He began with a description of Donald Trump that mirrored what most sentient Americans already know:

I guess Donald Trump was eager to counter the impression in Michael Wolff’s book that he is irascible, mentally small and possibly insane. On Tuesday, he allowed a bipartisan session in the White House about immigration to be televised for nearly an hour.

Surely, he thought that he would be able to demonstrate to the world his lucidity and acumen, his grasp of the issues and his relish for rapprochement with his political adversaries.

But instead what came through was the image of a man who had absolutely no idea what he was talking about; a man who says things that are 180 degrees from the things he has said before; a man who has no clear line of reasoning; a man who is clearly out of his depth and willing to do and say anything to please the people in front of him.

Blow acknowleged Trump’s antipathy  to people who are not white, but refused to attribute his intransigence about the wall to anything as coherent as bigotry, reminding readers that the original idea of building a wall and making Mexico pay for it was just a cheap campaign stunt. (Trump doesn’t have actual policy positions; that would require reading more than the chyron running on the screen beneath Fox and Friends.)

The column then asks and answers the real question, the one I’ve heard a million times–from family, from friends, from colleagues: why can’t his base see what we all see? How can anyone still support this pathetic buffoon?

That is because Trump is man-as-message, man-as-messiah. Trump support isn’t philosophical but theological.

Trumpism is a religion founded on patriarchy and white supremacy.

It is the belief that even the least qualified man is a better choice than the most qualified woman and a belief that the most vile, anti-intellectual, scandal-plagued simpleton of a white man is sufficient to follow in the presidential footsteps of the best educated, most eloquent, most affable black man.

As President Lyndon B. Johnson saidin the 1960s to a young Bill Moyers: “If you can convince the lowest white man he’s better than the best colored man, he won’t notice you’re picking his pocket. Hell, give him somebody to look down on, and he’ll empty his pockets for you.”

Trump’s supporters are saying to us, screaming to us, that although he may be the “lowest white man,” he is still better than Barack Obama, the “best colored man.”

There is, of course, a copious history that prompted Johnson’s observation.

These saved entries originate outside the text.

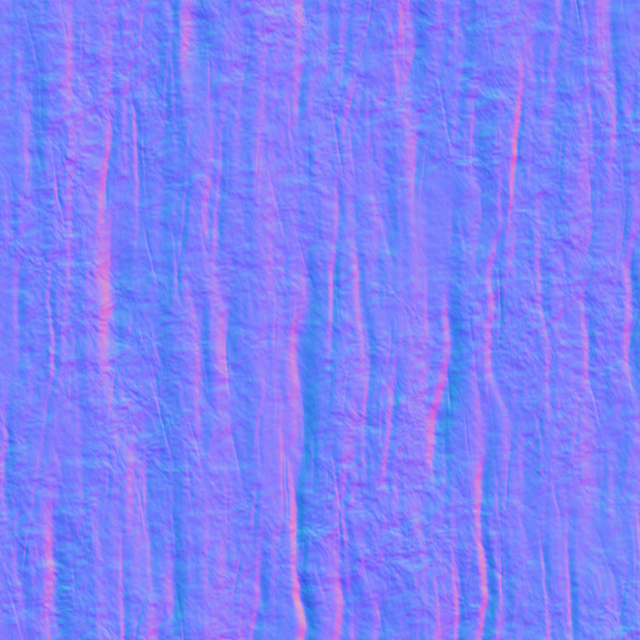
Reproduce this texture map procedurally as a three.js fragment shader.

```glsl
// Tangent-space normal map of tree bark: long vertical fissures over finely wrinkled plates.
varying vec2 vUv;

float hash(vec2 p) {
  return fract(sin(dot(p, vec2(127.1, 311.7))) * 43758.5453);
}

// Value noise with quintic easing, so that its slope stays smooth
float noise(vec2 p) {
  vec2 i = floor(p);
  vec2 f = p - i;
  f = f * f * f * (f * (f * 6.0 - 15.0) + 10.0);
  float low = mix(hash(i), hash(i + vec2(1.0, 0.0)), f.x);
  float high = mix(hash(i + vec2(0.0, 1.0)), hash(i + vec2(1.0, 1.0)), f.x);
  return mix(low, high, f.y);
}

// Scattered tapering grooves: steep left wall, gentler right wall
float fissures(vec2 p, vec2 grid, float width, float depth, float slant, float wander, float seed) {
  vec2 home = floor(p * grid);
  float sum = 0.0;
  for (int j = -1; j <= 1; j++) {
    for (int i = -1; i <= 1; i++) {
      vec2 cell = home + vec2(float(i), float(j));
      vec2 key = cell + seed;
      float pick = hash(key + 3.7);
      vec2 center = (cell + vec2(hash(key), hash(key + 17.3))) / grid;
      vec2 d = p - center;
      float along = d.y * grid.y / mix(0.45, 0.95, hash(key + 41.9));
      float taper = max(1.0 - along * along, 0.0);
      float path = (noise(vec2(p.y * 9.0, pick * 91.0)) - 0.5) * wander
                 + (noise(vec2(p.y * 45.0, pick * 57.0)) - 0.5) * wander * 0.22
                 + (hash(key + 29.1) - 0.5) * slant * d.y;
      float x = d.x - path;
      float w = width * mix(0.55, 1.3, pick);
      w *= x < 0.0 ? 1.0 : 1.7;
      float strength = mix(0.25, 1.0, hash(key + 67.3))
                     * mix(0.5, 1.2, noise(vec2(p.y * 16.0, pick * 33.0)));
      sum += strength * taper * taper * exp(-x * x / (w * w));
    }
  }
  return -depth * sum;
}

// Broad plates and vertical fibres
float plates(vec2 p) {
  return 0.013 * noise(p * vec2(13.0, 2.2))
       + 0.0045 * noise(p * vec2(31.0, 4.5) + 8.3)
       + 0.0016 * noise(p * vec2(75.0, 11.0) + 21.7);
}

// Transverse wrinkles and grain, rougher in some patches
float grain(vec2 p) {
  float rough = mix(0.5, 1.5, noise(p * vec2(9.0, 6.0) + 5.1));
  vec2 q = p + 0.012 * vec2(noise(p * 24.0), noise(p * 24.0 + 31.4));
  float wrinkles = 0.0021 * noise(q * vec2(26.0, 38.0) + 2.9)
                 + 0.0011 * noise(q * vec2(62.0, 78.0) + 13.7);
  float fine = 0.0008 * noise(q * vec2(135.0, 105.0))
             + 0.00042 * noise(q * vec2(260.0, 190.0) + 7.7);
  return rough * (wrinkles + fine);
}

float barkHeight(vec2 p) {
  vec2 q = p;
  q.x += 0.02 * (noise(p * vec2(5.0, 4.0)) - 0.5)
       + 0.005 * (noise(p * vec2(18.0, 15.0) + 4.2) - 0.5);
  float h = plates(q) + grain(p);
  h += fissures(q, vec2(8.0, 2.3), 0.013, 0.0115, 0.12, 0.025, 11.0);
  h += fissures(q, vec2(17.0, 4.0), 0.0065, 0.0042, 0.12, 0.014, 53.0);
  h += fissures(q, vec2(24.0, 9.0), 0.0028, 0.0014, 0.5, 0.010, 97.0);
  return h;
}

// Normal from central differences of the height
vec3 surfaceNormal(vec2 p, float reach) {
  float dx = barkHeight(p + vec2(reach, 0.0)) - barkHeight(p - vec2(reach, 0.0));
  float dy = barkHeight(p + vec2(0.0, reach)) - barkHeight(p - vec2(0.0, reach));
  return normalize(vec3(-vec2(dx, dy) / (2.0 * reach), 1.0));
}

void main() {
  vec3 normal = surfaceNormal(vUv + 1.0, 0.001);
  gl_FragColor = vec4(normal * 0.5 + vec3(0.495, 0.505, 0.49), 1.0);
}
```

Poor whites in the post Civil War South were kept compliant by reassurances that–no matter how wretched they were–they were better than those black people, and entitled to their superior status.

There are too many white guys, north and south, who still cling to the comforting belief that their skin color and male genitals make them better than those “others”–women, Jews, gays, immigrants, and even (as we have recently seen) Native Americans. But consistently and especially, black people.

They found Obama’s Presidency intolerable, and they are Trump’s committed base.

No matter how much of an embarrassment and a failure Trump proves to be, his exploits must be judged a success. He must be deemed a correction to Barack Obama and a superior choice to Hillary Clinton. White supremacy demands it. Patriarchy demands it. Trump’s supporters demand it.

That belief, ultimately, is what the resistance is about. That is the worldview that absolutely must be left in the dustbin of history.